A checkweigher can be used to count packs, and the aggregate (total) weight of the boxes going onto a pallet for shipment, including the ability to read each package's weight and cubic dimensions. The controller computer can print a shipping label and a bar-code label to identify the weight, the cubic dimensions, ship-to address, and other data for machine ID through the shipment of the product. A receiving checkweigher for the shipment can read the label with a bar code scanner, and determine if the shipment is as it was before the transportation carrier received it from the shipper's loading dock, and determine if a box is missing, or something was pilfered or broken in transit.
Checkweighers are also used for Quality management. For instance, raw material for machining a bearing is weighed prior to beginning the process, and after the process, the quality inspector expects that a certain amount of metal was removed in the finishing process. The finished bearings are checkweighed, and bearings over- or underweight are rejected for physical inspection. This is a benefit to the inspector, since he can have a high confidence that the ones not rejected are within machining tolerance.
Quality management can use a checkweigher for Nondestructive testing to verify finished goods using common Evaluation methods to detect pieces missing from a "finished" product, such as grease from a bearing, or a missing roller within the housing.
Checkweighers can be built with metal detectors, x-ray machine, open-flap detection, bar-code scanners, holographic scanners, temperature sensors, vision inspectors, timing screws to set the timing and spacing between product, indexing gates and concentrator ducts to line up the product into a designated area on the conveyor. An industrial motion checkweigher can sort products from a fraction of a gram to many, many kilograms. In english units, is this from less than 100th of an ounce to as much as 500lbs or more. Specialized checkweighers can weigh commercial aircraft, and even find their center-of-gravity.
Checkweighers can be very high speed, processing products weighing fractions of a gram at over 100m/m (meters per minute, such as pharmaceuticals, and 200lb bags of produce at over 100fpm(feet per minute). They can be designed in many shapes and sizes, hung from ceilings, raised on mezzanines, operated in ovens or in refrigerators.
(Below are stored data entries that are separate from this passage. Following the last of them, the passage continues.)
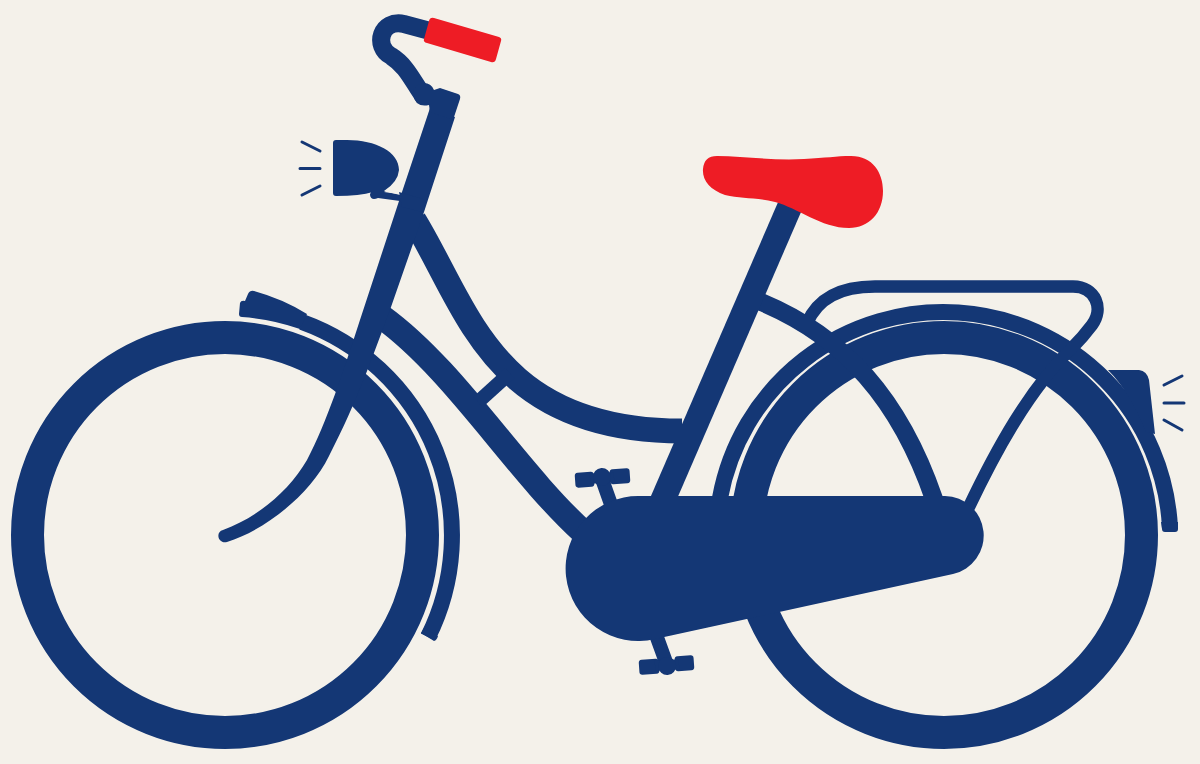
<!DOCTYPE html>
<html lang="en">
<head>
<meta charset="utf-8">
<title>City bicycle</title>
<style>
:root { --paper: #f4f1ea; --navy: #143775; --red: #ee1c25; }
html, body { margin: 0; background: var(--paper); overflow: hidden; }
svg { display: block; width: 1200px; height: 764px; }
.solid { fill: var(--navy); }
.accent { fill: var(--red); }
.tube { fill: none; stroke: var(--navy); }
.tyre { stroke-width: 33; }
.mudguard { stroke-width: 16; }
.frame { stroke-width: 25; }
.rack { stroke-width: 12.5; }
.rays { stroke-width: 3; stroke-linecap: round; }
</style>
</head>
<body>
<svg viewBox="0 0 1200 764" role="img" aria-label="Dark blue city bicycle with red saddle and grip">
  <defs>
    <g id="pedal">
      <rect x="-27" y="-7" width="19" height="15" rx="3"/>
      <rect x="8" y="-8" width="20" height="15" rx="3"/>
      <rect x="-12" y="-5" width="24" height="10"/>
      <circle r="9" cy="-1"/>
    </g>
  </defs>

  <g id="wheels" class="tube tyre">
    <circle cx="225" cy="535" r="197.5"/>
    <circle cx="944" cy="535" r="197.5"/>
  </g>

  <g id="mudguards">
    <path class="tube mudguard" d="M302 322A227 227 0 0 1 428 637"/>
    <path class="solid" d="M421 633L434 641Q437 640 438 636L424 628Z"/>
    <path class="solid" d="M239 314L240 303Q241 300 245 301L248 294Q250 290 254 291Q283 299 307 314L300 329Q272 319 242 317Q239 317 239 314Z"/>
    <path class="tube mudguard" d="M720 498A227 227 0 0 1 1170 528"/>
    <path class="solid" d="M1161 522H1178V529Q1178 532 1175 532H1165Q1162 532 1162 529Z"/>
  </g>

  <g id="rear-rack" class="tube rack">
    <path d="M807 323C818 298 840 286.500 875 286.500H1073C1096 286.500 1104 309 1092 325Q1083 337 1072 348C1030 388 996 450 968 509"/>
    <path stroke-width="18" style="stroke-width:18" d="M761 302C845 337 900 400 934 499"/>
  </g>

  <g id="frame" class="tube frame">
    <path d="M790 206L662 502"/>
    <path d="M414 220C468 308 492 431 682 431"/>
    <path d="M382 317C455 370 515 470 583 532"/>
    <path stroke-width="14" style="stroke-width:14" d="M478 402L510 373"/>
  </g>

  <g id="fork" class="solid">
    <path d="M430 108L455 117L424 212L414 241L391 307C375 350 358 400 329 456C310 495 265 530 227 542C218 544 215 532 223 530C258 517 289 491 307 460C327 422 343 372 359 323L400 198Z"/>
    <path d="M399 192L423 199Q427 202 424 206Q426 209 422 212L402 207Z"/>
  </g>

  <g id="handlebar">
    <path class="tube" stroke-width="18" d="M430 31L404 24C381 19 373 46 391 56C407 66 413 82 424 97"/>
    <path class="solid" d="M413 94Q414 84 424 83Q431 83 434 90L440 88L458 94Q461 95 460 99L454 117Q453 119 450 119L430 112L429 105Q415 108 413 94Z"/>
    <path class="accent" d="M434 18L499 37Q502 38 501 41L496 59Q495 63 491 62L427 43Q423 42 424 39L429 21Q430 17 434 18Z"/>
  </g>

  <g id="headlamp">
    <path class="solid" d="M333 143Q333 140 336 140H347C376 140 399 152 399 170Q398 182 384 191L400 195V201L378 198Q371 201 370 195Q370 192 373 192Q360 196 336 196Q333 196 333 193Z"/>
    <path d="M384 192L398 194V186Z" fill="var(--paper)"/>
    <path class="tube rays" d="M302 142L320 151M300 168.500H320M302 195L320 186"/>
  </g>

  <g id="tail-lamp">
    <path class="solid" d="M1108 370H1139Q1147 371 1149 380L1155 434L1146 432Q1130 392 1108 370Z"/>
    <path class="tube rays" d="M1164 385L1182 376M1164 403H1184M1164 420L1182 430"/>
  </g>

  <path id="saddle" class="accent" d="M717 156C744 156 774 161 804 159C826 158 836 156 851 156C873 156 883 173 883 191C883 213 869 228 849 228C821 228 798 208 775 202C754 197 741 199 725 195C710 190 702 180 703 169Q704 156 717 156Z"/>

  <g id="drivetrain" class="solid">
    <path class="tube" stroke-width="14" d="M602 479L613 510M655 632L667 665"/>
    <use href="#pedal" transform="translate(602 478) rotate(-4)"/>
    <use href="#pedal" transform="translate(667 665) rotate(176)"/>
    <path id="chain-case" d="M639 496H945A39.500 39.500 0 0 1 953 574L655 639A72.500 72.500 0 1 1 639 496Z"/>
  </g>
</svg>
</body>
</html>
Their conveying medium can be industrial belting, low-static belting, chains similar to bicycle chains(but much smaller), or interlocked chain belts of any width. They can have chain belts made of special materials, different polymers, metals, etc.
Checkweighers are used in cleanrooms, dry atmosphere environments, wet environments, produce barns, food processing, drug processing, etc. Checkweighers are specified by the kind of environment, and the kind of cleaning will be used. Typically, a checkweigher for produce is made of mild steel, and one that will be cleaned with harsh chemicals, such as bleach, will be made with all stainless steel parts, even the Load cells. These machines are labeled "full washdown", and must have every part and component specified to survive the washdown environment.
Checkweigher are operated in some applications for extremely long periods of time- 24/7 year round. Generally, conveyor lines are not stopped unless there is maintenance required, or there is an emergency stop, called an E-stop. Checkweighers operating in high density conveyor lines may have numerous special equipments in their design to ensure that if an Estop occurs, all power going to all motors is removed until the E-stop is cleared and reset.